▶ **Data entries**:
———

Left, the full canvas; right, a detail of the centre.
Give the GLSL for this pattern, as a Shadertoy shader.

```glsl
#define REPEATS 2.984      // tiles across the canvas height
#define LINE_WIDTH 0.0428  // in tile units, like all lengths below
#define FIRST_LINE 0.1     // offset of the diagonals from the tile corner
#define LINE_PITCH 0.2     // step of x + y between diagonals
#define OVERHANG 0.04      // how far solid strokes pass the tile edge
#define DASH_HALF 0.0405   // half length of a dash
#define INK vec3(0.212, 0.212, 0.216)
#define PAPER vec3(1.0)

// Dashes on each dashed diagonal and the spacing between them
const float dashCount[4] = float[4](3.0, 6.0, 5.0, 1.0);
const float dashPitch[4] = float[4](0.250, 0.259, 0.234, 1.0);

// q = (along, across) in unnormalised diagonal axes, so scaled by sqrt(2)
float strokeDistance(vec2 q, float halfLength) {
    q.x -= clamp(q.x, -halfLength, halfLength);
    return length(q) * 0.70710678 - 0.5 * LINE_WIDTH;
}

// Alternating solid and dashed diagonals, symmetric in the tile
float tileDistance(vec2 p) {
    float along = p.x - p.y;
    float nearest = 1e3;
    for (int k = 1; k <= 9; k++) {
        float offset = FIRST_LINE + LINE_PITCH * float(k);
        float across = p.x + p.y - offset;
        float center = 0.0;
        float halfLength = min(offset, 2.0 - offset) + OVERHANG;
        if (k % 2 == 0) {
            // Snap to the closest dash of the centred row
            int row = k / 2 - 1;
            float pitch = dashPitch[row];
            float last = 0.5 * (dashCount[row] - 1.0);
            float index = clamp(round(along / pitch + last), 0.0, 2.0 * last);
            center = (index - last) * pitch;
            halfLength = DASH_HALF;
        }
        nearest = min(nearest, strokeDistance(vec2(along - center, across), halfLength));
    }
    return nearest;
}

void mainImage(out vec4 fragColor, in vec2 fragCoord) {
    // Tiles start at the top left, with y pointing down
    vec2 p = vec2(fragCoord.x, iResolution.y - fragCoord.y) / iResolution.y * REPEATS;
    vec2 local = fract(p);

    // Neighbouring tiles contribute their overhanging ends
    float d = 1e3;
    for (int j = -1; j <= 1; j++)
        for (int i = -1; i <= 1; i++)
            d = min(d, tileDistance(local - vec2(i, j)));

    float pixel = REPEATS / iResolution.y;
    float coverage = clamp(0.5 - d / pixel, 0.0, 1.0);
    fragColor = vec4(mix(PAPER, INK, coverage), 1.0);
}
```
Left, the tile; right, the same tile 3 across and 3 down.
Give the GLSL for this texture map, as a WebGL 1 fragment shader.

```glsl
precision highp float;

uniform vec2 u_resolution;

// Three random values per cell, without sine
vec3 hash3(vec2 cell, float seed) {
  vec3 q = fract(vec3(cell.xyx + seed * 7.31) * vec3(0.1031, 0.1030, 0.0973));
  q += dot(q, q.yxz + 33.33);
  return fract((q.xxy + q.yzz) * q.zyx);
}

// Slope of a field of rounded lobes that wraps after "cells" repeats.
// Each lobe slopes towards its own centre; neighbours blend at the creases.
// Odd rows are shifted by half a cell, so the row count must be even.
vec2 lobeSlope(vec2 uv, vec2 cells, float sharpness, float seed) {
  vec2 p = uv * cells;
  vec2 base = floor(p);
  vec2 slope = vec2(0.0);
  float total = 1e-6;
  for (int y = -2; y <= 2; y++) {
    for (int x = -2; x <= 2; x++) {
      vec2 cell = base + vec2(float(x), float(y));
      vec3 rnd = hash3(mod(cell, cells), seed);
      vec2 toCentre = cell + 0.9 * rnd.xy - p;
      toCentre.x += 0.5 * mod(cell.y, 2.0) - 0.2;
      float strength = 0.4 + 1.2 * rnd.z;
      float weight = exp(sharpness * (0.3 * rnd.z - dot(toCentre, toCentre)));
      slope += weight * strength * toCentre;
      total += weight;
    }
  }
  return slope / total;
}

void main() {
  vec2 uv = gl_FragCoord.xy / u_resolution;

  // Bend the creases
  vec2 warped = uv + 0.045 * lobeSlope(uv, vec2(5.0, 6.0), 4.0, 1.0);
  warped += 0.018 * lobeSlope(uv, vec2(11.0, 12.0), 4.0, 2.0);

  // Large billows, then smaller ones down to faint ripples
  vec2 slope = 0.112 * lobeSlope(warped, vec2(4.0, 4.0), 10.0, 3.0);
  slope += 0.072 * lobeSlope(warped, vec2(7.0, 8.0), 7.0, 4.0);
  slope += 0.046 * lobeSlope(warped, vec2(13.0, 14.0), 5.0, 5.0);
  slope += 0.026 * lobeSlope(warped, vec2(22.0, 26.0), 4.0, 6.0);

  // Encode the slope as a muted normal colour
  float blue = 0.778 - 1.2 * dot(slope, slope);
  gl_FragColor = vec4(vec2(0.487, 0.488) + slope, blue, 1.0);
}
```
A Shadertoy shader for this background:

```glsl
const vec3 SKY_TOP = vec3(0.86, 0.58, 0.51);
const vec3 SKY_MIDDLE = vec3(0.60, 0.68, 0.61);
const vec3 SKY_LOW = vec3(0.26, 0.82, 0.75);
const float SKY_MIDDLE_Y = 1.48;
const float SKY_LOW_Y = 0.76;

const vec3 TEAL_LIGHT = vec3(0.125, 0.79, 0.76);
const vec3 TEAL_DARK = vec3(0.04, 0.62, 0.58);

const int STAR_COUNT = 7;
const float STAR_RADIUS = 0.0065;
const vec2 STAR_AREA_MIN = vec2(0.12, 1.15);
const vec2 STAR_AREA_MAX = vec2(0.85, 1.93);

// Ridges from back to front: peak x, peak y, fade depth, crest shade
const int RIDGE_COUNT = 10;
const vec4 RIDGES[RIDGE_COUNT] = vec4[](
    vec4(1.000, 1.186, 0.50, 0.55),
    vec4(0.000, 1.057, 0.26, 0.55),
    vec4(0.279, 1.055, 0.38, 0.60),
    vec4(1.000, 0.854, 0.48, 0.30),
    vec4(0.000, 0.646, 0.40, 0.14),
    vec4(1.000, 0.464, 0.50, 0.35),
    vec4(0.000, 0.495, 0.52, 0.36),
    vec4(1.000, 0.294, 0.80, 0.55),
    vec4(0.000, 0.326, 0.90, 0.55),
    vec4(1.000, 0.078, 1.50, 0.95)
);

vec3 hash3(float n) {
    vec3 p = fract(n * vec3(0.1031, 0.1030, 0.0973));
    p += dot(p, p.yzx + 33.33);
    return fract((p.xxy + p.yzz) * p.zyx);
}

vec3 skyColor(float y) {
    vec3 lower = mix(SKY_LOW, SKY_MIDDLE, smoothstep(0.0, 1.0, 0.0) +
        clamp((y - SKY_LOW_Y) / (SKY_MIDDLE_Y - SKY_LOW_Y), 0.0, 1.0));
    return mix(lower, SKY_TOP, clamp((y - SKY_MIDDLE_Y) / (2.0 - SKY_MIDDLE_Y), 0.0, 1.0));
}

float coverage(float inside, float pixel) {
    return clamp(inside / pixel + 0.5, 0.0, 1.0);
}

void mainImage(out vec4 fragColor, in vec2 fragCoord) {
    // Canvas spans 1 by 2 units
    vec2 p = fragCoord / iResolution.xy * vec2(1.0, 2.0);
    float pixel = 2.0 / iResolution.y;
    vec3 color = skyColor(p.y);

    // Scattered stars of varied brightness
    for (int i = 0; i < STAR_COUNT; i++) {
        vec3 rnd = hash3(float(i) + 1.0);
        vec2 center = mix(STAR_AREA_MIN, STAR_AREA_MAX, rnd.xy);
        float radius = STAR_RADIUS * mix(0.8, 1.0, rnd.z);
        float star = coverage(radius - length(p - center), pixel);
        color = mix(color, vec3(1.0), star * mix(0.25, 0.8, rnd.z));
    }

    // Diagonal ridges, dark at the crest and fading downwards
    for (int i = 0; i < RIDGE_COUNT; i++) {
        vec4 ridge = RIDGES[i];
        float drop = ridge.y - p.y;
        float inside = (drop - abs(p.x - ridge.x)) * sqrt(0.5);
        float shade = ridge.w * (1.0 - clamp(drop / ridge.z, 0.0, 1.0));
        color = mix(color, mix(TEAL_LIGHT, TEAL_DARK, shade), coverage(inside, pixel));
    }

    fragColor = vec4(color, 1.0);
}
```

———

▶ **WHAT THE TASK ASKS**:
Total the lines of the data that include the word "from", and give that total as the sole response.

▶ **ANSWER AREA**:
2